Media is the question here. If say doing a painted or colored story board or sketch for the set, why does one need a white paper, much less if texture is of the intent, why would one use photo copy paper when say a what was it elephant texture paper or skin while more expensive might have been more of use. As with all drafting and art, it is a cost thing in balancing your art and expression of idea with what media is necessary to get the intent shown than as the case reproduced.

Velum will go thru a large format photo copier, that inking film I used that would also go thru a blue line machine on the other hand really pissed off the Kinko's guy when it melted within the machine. It's a media thing and if you don't have to blue line, you don't have to velum.
 

disc2slick

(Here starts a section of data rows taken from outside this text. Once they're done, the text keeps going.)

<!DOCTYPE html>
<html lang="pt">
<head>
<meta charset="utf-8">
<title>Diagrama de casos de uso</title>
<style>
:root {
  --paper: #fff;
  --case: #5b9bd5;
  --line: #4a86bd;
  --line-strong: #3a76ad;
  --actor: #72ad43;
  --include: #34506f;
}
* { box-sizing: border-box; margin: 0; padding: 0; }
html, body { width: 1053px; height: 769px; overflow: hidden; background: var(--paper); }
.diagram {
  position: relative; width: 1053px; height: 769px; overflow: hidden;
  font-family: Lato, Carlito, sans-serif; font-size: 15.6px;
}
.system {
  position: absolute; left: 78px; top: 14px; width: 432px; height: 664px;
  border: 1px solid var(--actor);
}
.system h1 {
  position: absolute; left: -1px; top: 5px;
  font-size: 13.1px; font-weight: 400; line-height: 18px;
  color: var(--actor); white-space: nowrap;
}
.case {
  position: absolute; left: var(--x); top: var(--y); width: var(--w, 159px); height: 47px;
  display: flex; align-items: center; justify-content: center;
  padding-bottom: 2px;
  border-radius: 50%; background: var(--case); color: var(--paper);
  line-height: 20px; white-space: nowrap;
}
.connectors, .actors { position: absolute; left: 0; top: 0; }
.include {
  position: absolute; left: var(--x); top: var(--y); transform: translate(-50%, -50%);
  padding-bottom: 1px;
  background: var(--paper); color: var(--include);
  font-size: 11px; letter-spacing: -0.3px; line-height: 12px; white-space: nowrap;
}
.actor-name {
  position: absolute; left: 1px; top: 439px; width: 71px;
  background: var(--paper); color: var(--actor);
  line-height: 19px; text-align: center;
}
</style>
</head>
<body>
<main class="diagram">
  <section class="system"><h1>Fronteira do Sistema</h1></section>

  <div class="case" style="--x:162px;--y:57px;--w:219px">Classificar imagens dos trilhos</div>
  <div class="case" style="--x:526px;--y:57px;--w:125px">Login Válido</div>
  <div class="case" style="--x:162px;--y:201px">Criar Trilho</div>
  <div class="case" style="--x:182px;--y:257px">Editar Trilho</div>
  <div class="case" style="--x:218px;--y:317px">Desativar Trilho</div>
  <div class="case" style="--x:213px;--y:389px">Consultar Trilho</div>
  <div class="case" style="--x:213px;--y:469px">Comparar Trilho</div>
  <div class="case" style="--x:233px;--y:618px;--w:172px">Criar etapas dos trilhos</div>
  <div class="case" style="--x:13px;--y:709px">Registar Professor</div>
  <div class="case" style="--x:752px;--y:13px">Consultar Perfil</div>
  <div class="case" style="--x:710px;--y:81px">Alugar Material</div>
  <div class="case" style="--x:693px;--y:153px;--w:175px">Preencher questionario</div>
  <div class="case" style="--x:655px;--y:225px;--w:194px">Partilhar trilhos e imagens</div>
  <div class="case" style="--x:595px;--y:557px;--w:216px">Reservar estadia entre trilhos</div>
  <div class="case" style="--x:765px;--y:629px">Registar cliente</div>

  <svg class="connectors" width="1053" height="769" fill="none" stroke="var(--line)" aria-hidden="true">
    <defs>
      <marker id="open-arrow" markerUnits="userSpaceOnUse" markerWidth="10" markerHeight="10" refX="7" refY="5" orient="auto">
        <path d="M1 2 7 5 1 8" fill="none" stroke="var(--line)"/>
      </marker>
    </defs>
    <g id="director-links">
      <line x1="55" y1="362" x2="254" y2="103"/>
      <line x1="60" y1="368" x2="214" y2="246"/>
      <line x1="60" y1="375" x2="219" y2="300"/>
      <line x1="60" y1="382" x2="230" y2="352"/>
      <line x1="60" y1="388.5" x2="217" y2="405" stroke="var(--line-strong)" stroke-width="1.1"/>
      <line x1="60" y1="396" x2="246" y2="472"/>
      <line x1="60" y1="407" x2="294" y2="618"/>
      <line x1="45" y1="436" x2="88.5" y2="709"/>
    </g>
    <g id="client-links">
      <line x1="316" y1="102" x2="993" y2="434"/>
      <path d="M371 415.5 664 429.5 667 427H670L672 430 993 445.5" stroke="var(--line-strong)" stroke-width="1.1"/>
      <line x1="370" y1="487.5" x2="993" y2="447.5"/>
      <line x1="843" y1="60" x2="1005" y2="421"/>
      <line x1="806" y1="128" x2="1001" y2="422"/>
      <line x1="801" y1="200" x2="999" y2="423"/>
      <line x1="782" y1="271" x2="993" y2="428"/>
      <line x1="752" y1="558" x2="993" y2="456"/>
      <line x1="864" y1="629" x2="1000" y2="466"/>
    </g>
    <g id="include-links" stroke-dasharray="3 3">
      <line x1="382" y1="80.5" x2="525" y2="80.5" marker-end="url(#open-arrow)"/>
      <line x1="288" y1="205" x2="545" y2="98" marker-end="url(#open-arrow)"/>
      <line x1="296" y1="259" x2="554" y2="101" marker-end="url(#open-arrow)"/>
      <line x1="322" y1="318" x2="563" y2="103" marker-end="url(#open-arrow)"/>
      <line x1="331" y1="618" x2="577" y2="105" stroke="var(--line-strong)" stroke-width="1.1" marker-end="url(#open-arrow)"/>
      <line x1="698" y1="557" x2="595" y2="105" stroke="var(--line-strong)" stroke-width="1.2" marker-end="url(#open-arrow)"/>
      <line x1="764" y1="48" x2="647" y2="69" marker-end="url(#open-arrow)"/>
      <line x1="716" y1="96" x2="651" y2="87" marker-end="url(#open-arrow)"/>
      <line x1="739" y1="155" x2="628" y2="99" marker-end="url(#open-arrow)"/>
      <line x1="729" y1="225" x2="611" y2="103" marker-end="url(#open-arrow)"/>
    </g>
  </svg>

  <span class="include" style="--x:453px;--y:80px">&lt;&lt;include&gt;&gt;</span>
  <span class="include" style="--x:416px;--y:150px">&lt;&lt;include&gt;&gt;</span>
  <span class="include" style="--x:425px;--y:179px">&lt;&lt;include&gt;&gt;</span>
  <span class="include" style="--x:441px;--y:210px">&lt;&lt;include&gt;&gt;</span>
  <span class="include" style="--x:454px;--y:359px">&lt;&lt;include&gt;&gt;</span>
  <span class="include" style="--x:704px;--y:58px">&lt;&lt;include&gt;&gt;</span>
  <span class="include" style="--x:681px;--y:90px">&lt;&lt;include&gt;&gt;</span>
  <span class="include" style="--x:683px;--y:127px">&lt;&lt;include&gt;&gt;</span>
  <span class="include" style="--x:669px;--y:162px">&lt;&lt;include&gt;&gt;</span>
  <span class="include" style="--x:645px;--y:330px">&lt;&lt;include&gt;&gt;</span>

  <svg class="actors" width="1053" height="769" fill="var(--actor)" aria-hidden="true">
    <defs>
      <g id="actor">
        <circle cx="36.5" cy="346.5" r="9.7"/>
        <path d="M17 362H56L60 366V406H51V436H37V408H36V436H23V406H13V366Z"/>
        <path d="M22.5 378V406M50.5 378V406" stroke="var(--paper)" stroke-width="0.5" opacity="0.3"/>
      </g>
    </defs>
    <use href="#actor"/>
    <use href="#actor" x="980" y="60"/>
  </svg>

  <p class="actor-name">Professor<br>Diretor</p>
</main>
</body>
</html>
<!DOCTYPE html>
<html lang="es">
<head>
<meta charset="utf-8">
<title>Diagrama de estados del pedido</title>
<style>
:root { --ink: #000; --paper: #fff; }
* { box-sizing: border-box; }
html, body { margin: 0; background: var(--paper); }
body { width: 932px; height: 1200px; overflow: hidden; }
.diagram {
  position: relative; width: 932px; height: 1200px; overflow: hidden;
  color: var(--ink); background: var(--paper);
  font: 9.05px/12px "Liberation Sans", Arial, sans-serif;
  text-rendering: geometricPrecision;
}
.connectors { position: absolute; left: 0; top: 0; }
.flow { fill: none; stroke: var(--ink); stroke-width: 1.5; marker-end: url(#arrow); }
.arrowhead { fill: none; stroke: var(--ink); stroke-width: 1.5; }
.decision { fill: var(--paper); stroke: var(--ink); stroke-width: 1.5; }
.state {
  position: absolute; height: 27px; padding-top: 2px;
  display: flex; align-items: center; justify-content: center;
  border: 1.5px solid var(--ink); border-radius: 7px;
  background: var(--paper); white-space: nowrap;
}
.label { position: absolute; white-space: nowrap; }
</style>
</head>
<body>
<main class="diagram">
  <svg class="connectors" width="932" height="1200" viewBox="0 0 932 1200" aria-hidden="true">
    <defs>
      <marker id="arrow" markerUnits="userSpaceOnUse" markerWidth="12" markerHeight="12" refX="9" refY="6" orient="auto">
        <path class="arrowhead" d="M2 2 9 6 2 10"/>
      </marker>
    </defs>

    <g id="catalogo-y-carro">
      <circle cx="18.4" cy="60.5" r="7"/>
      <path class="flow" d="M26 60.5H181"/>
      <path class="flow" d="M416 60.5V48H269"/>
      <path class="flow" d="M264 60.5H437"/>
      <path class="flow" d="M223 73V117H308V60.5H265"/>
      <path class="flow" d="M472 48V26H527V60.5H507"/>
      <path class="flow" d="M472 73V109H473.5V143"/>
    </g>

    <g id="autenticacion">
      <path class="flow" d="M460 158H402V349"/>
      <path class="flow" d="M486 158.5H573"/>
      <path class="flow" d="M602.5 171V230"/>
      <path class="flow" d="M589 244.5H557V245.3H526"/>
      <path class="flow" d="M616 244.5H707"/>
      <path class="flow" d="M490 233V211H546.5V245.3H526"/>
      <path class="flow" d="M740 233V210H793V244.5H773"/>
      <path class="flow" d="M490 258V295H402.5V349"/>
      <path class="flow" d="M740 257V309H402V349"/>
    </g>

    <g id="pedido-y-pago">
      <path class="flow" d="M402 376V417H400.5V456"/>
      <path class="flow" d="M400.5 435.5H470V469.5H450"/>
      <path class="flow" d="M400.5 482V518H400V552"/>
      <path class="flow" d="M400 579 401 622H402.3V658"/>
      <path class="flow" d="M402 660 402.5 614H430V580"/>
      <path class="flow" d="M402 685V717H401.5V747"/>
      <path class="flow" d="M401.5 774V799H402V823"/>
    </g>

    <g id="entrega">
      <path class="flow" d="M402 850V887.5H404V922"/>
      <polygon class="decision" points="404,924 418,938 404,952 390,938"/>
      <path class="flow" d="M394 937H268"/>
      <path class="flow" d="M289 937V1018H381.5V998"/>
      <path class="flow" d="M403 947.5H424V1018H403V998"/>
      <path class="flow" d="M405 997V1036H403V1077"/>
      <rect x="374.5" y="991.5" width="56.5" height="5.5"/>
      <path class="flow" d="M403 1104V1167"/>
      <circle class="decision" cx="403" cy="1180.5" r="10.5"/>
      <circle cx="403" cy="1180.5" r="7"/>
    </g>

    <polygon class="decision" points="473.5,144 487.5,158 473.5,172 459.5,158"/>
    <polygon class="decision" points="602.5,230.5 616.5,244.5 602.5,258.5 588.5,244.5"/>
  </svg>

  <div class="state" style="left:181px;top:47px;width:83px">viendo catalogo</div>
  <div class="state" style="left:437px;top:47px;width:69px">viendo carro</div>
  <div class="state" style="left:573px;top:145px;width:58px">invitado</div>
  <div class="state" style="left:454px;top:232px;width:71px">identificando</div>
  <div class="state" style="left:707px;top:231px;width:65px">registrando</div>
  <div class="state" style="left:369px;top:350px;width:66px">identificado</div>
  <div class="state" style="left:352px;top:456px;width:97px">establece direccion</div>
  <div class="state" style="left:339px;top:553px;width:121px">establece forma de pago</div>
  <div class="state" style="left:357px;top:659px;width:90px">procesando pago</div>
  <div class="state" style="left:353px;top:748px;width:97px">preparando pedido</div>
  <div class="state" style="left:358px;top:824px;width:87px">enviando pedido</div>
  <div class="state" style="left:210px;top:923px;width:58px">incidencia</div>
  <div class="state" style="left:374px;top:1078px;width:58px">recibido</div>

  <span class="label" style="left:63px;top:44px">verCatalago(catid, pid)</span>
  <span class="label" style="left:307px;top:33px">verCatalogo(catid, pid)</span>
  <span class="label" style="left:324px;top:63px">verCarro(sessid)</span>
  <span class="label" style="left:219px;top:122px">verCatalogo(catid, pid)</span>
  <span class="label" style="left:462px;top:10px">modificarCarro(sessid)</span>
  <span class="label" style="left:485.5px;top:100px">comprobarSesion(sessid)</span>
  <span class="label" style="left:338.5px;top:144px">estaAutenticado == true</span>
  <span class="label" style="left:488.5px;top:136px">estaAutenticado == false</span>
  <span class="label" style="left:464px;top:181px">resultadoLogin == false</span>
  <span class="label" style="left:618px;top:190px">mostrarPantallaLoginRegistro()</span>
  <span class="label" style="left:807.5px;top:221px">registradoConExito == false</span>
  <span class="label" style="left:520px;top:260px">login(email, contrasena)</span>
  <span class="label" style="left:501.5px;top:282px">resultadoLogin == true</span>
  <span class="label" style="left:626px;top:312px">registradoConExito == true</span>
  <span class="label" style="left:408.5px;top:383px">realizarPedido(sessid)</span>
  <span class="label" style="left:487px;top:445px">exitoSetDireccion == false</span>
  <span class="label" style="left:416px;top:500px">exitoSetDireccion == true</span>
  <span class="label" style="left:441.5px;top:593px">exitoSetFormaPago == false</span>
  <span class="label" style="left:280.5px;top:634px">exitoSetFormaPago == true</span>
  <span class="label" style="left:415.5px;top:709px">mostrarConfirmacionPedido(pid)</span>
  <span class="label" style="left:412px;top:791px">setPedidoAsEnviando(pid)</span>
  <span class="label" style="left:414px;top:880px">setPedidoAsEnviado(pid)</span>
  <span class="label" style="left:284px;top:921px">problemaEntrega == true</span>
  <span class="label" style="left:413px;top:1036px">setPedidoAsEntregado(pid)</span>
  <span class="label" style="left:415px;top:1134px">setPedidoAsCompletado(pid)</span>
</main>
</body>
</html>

Active Member
Joined
Feb 11, 2004
Location
Key West, FL
there's a ton of stuff to be taken into account when drafting on paper. I just finished a semester of hand drafting here at BU and the thing it taught me the most is that truly correct drafting is ridiculously anal and complicated, and I have no idea how to "really" do it.

I'd really recommend grabbing yourself a drafting book (they're available on amazon) and looking through it, its pretty neat and its cool to look at a plot you've drafted by hand. it gives you a feeling of accomplishment, also when you're doing ti by hand it forces you to think very hard about where you are placing each unit.

-dan
 

Users who are viewing this thread